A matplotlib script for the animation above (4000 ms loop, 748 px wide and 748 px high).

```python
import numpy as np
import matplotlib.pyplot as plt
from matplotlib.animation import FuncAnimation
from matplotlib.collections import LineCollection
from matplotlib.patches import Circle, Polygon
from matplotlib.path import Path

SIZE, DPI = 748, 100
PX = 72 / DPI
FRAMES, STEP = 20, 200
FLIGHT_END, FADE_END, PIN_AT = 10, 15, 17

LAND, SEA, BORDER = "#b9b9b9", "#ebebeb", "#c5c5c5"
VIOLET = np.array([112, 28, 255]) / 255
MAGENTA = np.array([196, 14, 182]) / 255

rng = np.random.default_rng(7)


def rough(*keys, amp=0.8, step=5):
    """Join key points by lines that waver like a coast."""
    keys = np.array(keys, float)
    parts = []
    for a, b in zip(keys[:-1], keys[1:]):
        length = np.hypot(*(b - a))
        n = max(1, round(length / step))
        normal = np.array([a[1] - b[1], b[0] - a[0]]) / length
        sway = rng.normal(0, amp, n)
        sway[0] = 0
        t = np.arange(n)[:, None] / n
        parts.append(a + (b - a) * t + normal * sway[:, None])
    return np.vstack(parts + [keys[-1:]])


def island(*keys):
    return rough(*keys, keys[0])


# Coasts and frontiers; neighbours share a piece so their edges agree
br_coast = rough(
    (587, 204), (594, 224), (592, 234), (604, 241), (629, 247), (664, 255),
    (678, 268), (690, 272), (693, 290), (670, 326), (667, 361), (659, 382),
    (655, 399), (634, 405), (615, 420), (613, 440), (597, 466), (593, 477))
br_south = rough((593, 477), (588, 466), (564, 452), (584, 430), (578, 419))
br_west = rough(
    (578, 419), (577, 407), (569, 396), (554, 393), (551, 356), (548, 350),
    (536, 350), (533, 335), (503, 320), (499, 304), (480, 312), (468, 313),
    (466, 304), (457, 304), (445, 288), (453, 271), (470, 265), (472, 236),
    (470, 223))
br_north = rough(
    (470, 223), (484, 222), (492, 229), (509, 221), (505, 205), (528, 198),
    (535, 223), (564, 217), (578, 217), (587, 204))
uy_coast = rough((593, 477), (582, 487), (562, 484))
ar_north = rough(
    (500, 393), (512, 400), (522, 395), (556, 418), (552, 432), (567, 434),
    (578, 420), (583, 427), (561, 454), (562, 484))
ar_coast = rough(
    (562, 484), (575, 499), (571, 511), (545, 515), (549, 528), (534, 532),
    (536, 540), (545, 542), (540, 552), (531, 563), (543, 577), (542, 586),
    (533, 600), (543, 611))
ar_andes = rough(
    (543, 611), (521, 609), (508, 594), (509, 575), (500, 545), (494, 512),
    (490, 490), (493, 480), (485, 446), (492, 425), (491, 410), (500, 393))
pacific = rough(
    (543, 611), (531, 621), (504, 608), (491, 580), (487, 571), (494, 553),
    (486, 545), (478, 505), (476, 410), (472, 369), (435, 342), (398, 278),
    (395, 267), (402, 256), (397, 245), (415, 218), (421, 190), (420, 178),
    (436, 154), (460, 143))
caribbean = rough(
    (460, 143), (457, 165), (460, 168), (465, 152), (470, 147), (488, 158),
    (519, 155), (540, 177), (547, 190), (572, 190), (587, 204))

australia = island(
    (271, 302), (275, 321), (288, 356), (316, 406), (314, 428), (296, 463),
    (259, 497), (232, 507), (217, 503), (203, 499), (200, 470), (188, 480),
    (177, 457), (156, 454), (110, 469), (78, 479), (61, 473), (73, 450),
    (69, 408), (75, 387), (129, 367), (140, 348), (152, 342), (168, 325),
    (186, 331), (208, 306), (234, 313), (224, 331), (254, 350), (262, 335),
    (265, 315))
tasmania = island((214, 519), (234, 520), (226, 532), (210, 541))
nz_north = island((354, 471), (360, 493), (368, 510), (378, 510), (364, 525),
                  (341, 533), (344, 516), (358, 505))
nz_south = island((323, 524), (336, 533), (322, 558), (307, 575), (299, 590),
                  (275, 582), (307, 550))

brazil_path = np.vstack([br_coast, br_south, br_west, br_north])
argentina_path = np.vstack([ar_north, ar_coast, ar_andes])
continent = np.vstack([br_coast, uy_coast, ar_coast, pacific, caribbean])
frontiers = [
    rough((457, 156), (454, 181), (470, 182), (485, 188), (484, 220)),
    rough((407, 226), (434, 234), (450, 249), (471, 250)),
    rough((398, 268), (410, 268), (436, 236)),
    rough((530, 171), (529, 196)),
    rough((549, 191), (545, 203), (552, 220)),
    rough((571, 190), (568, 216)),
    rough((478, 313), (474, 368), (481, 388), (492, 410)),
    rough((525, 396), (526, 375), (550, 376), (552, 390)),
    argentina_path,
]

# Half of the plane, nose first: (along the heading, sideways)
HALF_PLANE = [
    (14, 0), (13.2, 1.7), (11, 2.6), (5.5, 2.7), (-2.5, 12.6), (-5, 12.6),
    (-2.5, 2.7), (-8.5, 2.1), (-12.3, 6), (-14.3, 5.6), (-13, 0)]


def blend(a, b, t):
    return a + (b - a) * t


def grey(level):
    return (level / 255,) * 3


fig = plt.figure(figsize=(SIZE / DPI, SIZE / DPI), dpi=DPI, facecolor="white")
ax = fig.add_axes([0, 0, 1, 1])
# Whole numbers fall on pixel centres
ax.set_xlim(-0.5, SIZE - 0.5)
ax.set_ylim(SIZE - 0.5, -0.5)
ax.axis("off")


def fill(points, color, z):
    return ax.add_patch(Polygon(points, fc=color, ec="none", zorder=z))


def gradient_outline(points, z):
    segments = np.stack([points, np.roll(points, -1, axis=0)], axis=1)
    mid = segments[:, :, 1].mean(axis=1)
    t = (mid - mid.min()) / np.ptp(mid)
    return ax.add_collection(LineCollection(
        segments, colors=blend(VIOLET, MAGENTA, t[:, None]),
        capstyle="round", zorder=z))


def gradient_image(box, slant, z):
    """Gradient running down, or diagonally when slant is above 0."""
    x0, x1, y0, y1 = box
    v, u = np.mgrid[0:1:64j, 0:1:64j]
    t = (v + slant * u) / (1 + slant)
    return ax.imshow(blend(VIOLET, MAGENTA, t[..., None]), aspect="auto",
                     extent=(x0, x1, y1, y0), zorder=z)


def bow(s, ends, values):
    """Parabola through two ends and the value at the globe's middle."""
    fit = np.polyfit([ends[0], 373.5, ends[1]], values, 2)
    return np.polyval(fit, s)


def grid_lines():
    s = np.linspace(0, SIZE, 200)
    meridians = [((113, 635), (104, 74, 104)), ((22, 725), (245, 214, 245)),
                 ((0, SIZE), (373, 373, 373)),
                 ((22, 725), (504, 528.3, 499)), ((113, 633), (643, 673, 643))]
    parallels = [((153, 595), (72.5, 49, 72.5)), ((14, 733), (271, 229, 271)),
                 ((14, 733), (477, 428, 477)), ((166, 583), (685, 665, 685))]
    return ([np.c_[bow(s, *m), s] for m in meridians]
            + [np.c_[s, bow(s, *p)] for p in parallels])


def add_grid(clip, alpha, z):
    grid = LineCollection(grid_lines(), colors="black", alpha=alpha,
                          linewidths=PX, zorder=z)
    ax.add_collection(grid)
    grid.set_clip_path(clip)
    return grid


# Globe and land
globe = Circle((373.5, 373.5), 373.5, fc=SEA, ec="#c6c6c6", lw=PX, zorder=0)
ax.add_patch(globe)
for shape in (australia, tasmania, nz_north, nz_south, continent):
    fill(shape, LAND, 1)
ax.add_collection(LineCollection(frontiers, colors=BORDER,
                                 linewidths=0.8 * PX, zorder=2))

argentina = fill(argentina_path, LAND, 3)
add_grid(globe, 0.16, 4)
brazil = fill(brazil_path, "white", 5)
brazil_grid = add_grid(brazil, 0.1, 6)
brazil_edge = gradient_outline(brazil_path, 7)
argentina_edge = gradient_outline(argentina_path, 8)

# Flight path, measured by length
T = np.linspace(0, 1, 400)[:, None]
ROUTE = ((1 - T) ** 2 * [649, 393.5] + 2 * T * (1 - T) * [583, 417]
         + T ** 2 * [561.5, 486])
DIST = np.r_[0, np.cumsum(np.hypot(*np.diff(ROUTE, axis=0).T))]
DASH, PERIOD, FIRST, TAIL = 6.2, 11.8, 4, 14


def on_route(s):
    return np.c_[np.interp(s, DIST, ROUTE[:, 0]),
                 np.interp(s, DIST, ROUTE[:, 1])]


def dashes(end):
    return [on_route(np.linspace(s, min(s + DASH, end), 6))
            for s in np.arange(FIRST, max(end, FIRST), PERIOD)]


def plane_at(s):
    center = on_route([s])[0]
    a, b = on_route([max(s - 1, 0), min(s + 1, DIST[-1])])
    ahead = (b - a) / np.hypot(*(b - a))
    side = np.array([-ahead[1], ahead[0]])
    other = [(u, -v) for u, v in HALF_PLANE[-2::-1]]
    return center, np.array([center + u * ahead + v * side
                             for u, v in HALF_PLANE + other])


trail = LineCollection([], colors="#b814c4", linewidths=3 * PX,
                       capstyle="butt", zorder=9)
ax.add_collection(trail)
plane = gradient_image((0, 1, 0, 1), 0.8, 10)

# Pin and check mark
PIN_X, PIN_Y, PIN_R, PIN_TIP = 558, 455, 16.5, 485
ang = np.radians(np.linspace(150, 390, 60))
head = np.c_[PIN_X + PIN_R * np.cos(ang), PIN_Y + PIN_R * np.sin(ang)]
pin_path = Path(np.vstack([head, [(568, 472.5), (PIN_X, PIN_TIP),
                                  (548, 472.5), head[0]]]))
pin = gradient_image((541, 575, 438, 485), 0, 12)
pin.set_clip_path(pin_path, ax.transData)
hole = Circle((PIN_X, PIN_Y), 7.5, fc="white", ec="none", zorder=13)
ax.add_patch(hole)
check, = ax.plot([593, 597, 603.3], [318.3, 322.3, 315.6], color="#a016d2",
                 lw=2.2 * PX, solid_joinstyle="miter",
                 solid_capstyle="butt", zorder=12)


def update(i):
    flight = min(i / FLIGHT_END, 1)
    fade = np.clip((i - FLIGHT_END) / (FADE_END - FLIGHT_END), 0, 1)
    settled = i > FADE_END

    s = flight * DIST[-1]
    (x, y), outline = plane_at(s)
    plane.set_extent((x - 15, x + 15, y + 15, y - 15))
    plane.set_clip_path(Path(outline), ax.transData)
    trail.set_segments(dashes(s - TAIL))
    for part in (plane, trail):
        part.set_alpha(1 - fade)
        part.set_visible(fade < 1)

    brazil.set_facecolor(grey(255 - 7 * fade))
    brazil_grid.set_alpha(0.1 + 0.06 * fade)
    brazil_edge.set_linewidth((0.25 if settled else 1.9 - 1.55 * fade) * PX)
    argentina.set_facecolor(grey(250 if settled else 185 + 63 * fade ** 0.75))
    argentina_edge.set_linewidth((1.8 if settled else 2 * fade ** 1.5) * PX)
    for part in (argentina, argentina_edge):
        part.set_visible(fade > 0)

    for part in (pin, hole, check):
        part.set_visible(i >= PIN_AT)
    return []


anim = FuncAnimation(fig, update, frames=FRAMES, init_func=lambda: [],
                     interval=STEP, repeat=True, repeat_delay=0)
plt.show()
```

-*-

Could you copy every line from the records that mentions the word "linspace"?

    s = np.linspace(0, SIZE, 200)
T = np.linspace(0, 1, 400)[:, None]
    return [on_route(np.linspace(s, min(s + DASH, end), 6))
ang = np.radians(np.linspace(150, 390, 60))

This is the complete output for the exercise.